▶ [TASK PROMPT]:
Leave out all images and set down the records exactly as given.

### RAW DATA

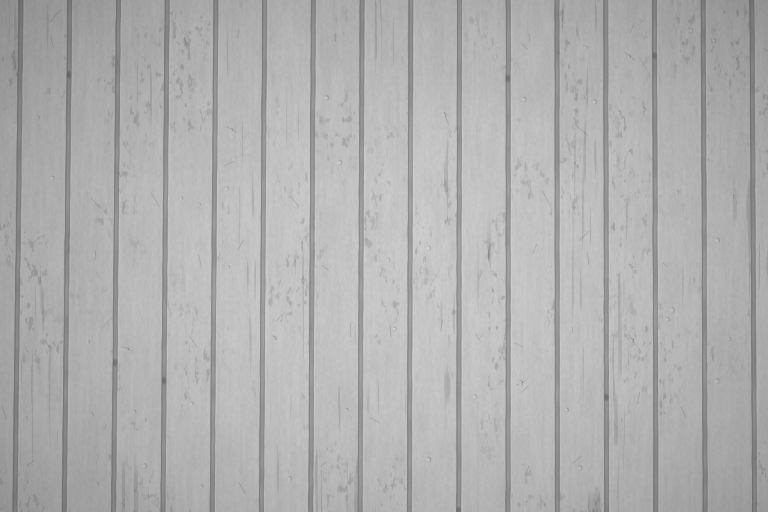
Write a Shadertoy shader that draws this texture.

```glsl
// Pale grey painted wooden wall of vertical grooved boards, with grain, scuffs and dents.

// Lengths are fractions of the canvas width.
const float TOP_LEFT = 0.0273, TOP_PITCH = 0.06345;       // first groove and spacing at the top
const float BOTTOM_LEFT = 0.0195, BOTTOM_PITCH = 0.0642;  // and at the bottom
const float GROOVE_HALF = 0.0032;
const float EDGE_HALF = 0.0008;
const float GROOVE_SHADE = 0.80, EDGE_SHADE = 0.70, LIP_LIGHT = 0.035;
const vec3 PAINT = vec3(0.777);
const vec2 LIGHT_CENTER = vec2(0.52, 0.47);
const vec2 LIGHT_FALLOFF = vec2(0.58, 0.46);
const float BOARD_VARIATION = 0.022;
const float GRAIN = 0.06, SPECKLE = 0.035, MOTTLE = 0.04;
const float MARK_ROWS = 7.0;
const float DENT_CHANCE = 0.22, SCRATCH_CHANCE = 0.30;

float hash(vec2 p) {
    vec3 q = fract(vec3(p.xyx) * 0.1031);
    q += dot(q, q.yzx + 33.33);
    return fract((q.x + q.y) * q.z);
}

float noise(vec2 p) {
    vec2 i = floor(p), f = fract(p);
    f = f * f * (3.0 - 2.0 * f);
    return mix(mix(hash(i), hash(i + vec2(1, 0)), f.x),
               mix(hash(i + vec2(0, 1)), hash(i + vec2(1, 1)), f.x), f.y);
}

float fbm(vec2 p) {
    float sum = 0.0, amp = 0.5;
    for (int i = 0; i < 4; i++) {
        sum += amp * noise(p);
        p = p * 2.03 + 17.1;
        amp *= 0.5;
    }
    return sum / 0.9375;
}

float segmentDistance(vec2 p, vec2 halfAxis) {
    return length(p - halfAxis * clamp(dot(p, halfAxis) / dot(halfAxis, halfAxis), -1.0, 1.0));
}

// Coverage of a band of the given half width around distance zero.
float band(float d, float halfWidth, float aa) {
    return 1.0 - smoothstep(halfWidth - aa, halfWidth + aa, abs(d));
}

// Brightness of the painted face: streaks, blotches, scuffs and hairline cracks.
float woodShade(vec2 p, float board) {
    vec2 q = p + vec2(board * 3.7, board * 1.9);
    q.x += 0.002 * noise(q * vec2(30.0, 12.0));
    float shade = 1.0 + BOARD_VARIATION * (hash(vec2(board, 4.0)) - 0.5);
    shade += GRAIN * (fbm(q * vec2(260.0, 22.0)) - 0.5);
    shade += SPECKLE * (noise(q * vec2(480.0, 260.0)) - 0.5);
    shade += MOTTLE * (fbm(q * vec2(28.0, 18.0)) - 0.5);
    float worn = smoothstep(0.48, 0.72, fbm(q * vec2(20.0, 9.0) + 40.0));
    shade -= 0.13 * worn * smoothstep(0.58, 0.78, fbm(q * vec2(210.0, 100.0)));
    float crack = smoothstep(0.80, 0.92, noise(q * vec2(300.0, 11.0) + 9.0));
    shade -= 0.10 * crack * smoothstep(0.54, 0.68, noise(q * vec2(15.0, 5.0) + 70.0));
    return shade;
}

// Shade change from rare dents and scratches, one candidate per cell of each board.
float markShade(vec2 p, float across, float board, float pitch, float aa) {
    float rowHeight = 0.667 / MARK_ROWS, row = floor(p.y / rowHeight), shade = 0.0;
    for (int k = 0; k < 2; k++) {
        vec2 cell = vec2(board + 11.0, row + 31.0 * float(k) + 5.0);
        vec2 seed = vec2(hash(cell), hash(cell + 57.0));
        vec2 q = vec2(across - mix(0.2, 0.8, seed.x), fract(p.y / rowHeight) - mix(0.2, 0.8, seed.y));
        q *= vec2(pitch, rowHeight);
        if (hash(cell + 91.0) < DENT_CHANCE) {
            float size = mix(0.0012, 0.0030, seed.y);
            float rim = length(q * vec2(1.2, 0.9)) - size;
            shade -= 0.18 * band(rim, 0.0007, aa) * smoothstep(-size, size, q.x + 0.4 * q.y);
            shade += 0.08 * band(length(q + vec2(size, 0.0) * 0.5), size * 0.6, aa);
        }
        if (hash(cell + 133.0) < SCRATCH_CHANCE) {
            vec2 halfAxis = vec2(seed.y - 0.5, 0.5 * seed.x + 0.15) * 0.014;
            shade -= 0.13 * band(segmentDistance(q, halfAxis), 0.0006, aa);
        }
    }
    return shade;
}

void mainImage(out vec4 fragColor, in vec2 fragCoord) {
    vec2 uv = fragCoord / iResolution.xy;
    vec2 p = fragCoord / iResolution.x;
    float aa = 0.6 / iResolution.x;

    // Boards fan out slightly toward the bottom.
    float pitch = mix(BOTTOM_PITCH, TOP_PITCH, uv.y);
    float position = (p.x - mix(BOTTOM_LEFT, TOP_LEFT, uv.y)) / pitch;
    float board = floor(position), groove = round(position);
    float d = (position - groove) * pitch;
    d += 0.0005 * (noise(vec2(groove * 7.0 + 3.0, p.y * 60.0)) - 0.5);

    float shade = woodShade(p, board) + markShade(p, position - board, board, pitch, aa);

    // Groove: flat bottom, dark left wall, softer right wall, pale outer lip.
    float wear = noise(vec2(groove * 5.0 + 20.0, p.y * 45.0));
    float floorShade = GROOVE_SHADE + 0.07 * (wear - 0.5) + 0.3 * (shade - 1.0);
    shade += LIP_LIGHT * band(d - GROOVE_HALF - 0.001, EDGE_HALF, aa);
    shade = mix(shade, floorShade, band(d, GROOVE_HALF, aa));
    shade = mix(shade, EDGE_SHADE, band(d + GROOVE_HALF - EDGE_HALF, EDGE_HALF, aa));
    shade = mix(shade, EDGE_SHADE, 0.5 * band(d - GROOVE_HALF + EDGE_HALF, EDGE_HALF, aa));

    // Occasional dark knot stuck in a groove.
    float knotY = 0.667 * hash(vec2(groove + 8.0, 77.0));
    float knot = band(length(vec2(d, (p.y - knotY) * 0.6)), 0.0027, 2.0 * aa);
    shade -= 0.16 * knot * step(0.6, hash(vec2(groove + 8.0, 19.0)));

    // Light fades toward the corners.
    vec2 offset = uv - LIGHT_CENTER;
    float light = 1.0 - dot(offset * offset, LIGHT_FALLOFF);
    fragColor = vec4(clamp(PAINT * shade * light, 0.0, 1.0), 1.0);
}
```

######

▶ [EXERCISE OUTPUT]:
Write a Shadertoy shader that draws this texture.

```glsl
// Pale grey painted wooden wall of vertical grooved boards, with grain, scuffs and dents.

// Lengths are fractions of the canvas width.
const float TOP_LEFT = 0.0273, TOP_PITCH = 0.06345;       // first groove and spacing at the top
const float BOTTOM_LEFT = 0.0195, BOTTOM_PITCH = 0.0642;  // and at the bottom
const float GROOVE_HALF = 0.0032;
const float EDGE_HALF = 0.0008;
const float GROOVE_SHADE = 0.80, EDGE_SHADE = 0.70, LIP_LIGHT = 0.035;
const vec3 PAINT = vec3(0.777);
const vec2 LIGHT_CENTER = vec2(0.52, 0.47);
const vec2 LIGHT_FALLOFF = vec2(0.58, 0.46);
const float BOARD_VARIATION = 0.022;
const float GRAIN = 0.06, SPECKLE = 0.035, MOTTLE = 0.04;
const float MARK_ROWS = 7.0;
const float DENT_CHANCE = 0.22, SCRATCH_CHANCE = 0.30;

float hash(vec2 p) {
    vec3 q = fract(vec3(p.xyx) * 0.1031);
    q += dot(q, q.yzx + 33.33);
    return fract((q.x + q.y) * q.z);
}

float noise(vec2 p) {
    vec2 i = floor(p), f = fract(p);
    f = f * f * (3.0 - 2.0 * f);
    return mix(mix(hash(i), hash(i + vec2(1, 0)), f.x),
               mix(hash(i + vec2(0, 1)), hash(i + vec2(1, 1)), f.x), f.y);
}

float fbm(vec2 p) {
    float sum = 0.0, amp = 0.5;
    for (int i = 0; i < 4; i++) {
        sum += amp * noise(p);
        p = p * 2.03 + 17.1;
        amp *= 0.5;
    }
    return sum / 0.9375;
}

float segmentDistance(vec2 p, vec2 halfAxis) {
    return length(p - halfAxis * clamp(dot(p, halfAxis) / dot(halfAxis, halfAxis), -1.0, 1.0));
}

// Coverage of a band of the given half width around distance zero.
float band(float d, float halfWidth, float aa) {
    return 1.0 - smoothstep(halfWidth - aa, halfWidth + aa, abs(d));
}

// Brightness of the painted face: streaks, blotches, scuffs and hairline cracks.
float woodShade(vec2 p, float board) {
    vec2 q = p + vec2(board * 3.7, board * 1.9);
    q.x += 0.002 * noise(q * vec2(30.0, 12.0));
    float shade = 1.0 + BOARD_VARIATION * (hash(vec2(board, 4.0)) - 0.5);
    shade += GRAIN * (fbm(q * vec2(260.0, 22.0)) - 0.5);
    shade += SPECKLE * (noise(q * vec2(480.0, 260.0)) - 0.5);
    shade += MOTTLE * (fbm(q * vec2(28.0, 18.0)) - 0.5);
    float worn = smoothstep(0.48, 0.72, fbm(q * vec2(20.0, 9.0) + 40.0));
    shade -= 0.13 * worn * smoothstep(0.58, 0.78, fbm(q * vec2(210.0, 100.0)));
    float crack = smoothstep(0.80, 0.92, noise(q * vec2(300.0, 11.0) + 9.0));
    shade -= 0.10 * crack * smoothstep(0.54, 0.68, noise(q * vec2(15.0, 5.0) + 70.0));
    return shade;
}

// Shade change from rare dents and scratches, one candidate per cell of each board.
float markShade(vec2 p, float across, float board, float pitch, float aa) {
    float rowHeight = 0.667 / MARK_ROWS, row = floor(p.y / rowHeight), shade = 0.0;
    for (int k = 0; k < 2; k++) {
        vec2 cell = vec2(board + 11.0, row + 31.0 * float(k) + 5.0);
        vec2 seed = vec2(hash(cell), hash(cell + 57.0));
        vec2 q = vec2(across - mix(0.2, 0.8, seed.x), fract(p.y / rowHeight) - mix(0.2, 0.8, seed.y));
        q *= vec2(pitch, rowHeight);
        if (hash(cell + 91.0) < DENT_CHANCE) {
            float size = mix(0.0012, 0.0030, seed.y);
            float rim = length(q * vec2(1.2, 0.9)) - size;
            shade -= 0.18 * band(rim, 0.0007, aa) * smoothstep(-size, size, q.x + 0.4 * q.y);
            shade += 0.08 * band(length(q + vec2(size, 0.0) * 0.5), size * 0.6, aa);
        }
        if (hash(cell + 133.0) < SCRATCH_CHANCE) {
            vec2 halfAxis = vec2(seed.y - 0.5, 0.5 * seed.x + 0.15) * 0.014;
            shade -= 0.13 * band(segmentDistance(q, halfAxis), 0.0006, aa);
        }
    }
    return shade;
}

void mainImage(out vec4 fragColor, in vec2 fragCoord) {
    vec2 uv = fragCoord / iResolution.xy;
    vec2 p = fragCoord / iResolution.x;
    float aa = 0.6 / iResolution.x;

    // Boards fan out slightly toward the bottom.
    float pitch = mix(BOTTOM_PITCH, TOP_PITCH, uv.y);
    float position = (p.x - mix(BOTTOM_LEFT, TOP_LEFT, uv.y)) / pitch;
    float board = floor(position), groove = round(position);
    float d = (position - groove) * pitch;
    d += 0.0005 * (noise(vec2(groove * 7.0 + 3.0, p.y * 60.0)) - 0.5);

    float shade = woodShade(p, board) + markShade(p, position - board, board, pitch, aa);

    // Groove: flat bottom, dark left wall, softer right wall, pale outer lip.
    float wear = noise(vec2(groove * 5.0 + 20.0, p.y * 45.0));
    float floorShade = GROOVE_SHADE + 0.07 * (wear - 0.5) + 0.3 * (shade - 1.0);
    shade += LIP_LIGHT * band(d - GROOVE_HALF - 0.001, EDGE_HALF, aa);
    shade = mix(shade, floorShade, band(d, GROOVE_HALF, aa));
    shade = mix(shade, EDGE_SHADE, band(d + GROOVE_HALF - EDGE_HALF, EDGE_HALF, aa));
    shade = mix(shade, EDGE_SHADE, 0.5 * band(d - GROOVE_HALF + EDGE_HALF, EDGE_HALF, aa));

    // Occasional dark knot stuck in a groove.
    float knotY = 0.667 * hash(vec2(groove + 8.0, 77.0));
    float knot = band(length(vec2(d, (p.y - knotY) * 0.6)), 0.0027, 2.0 * aa);
    shade -= 0.16 * knot * step(0.6, hash(vec2(groove + 8.0, 19.0)));

    // Light fades toward the corners.
    vec2 offset = uv - LIGHT_CENTER;
    float light = 1.0 - dot(offset * offset, LIGHT_FALLOFF);
    fragColor = vec4(clamp(PAINT * shade * light, 0.0, 1.0), 1.0);
}
```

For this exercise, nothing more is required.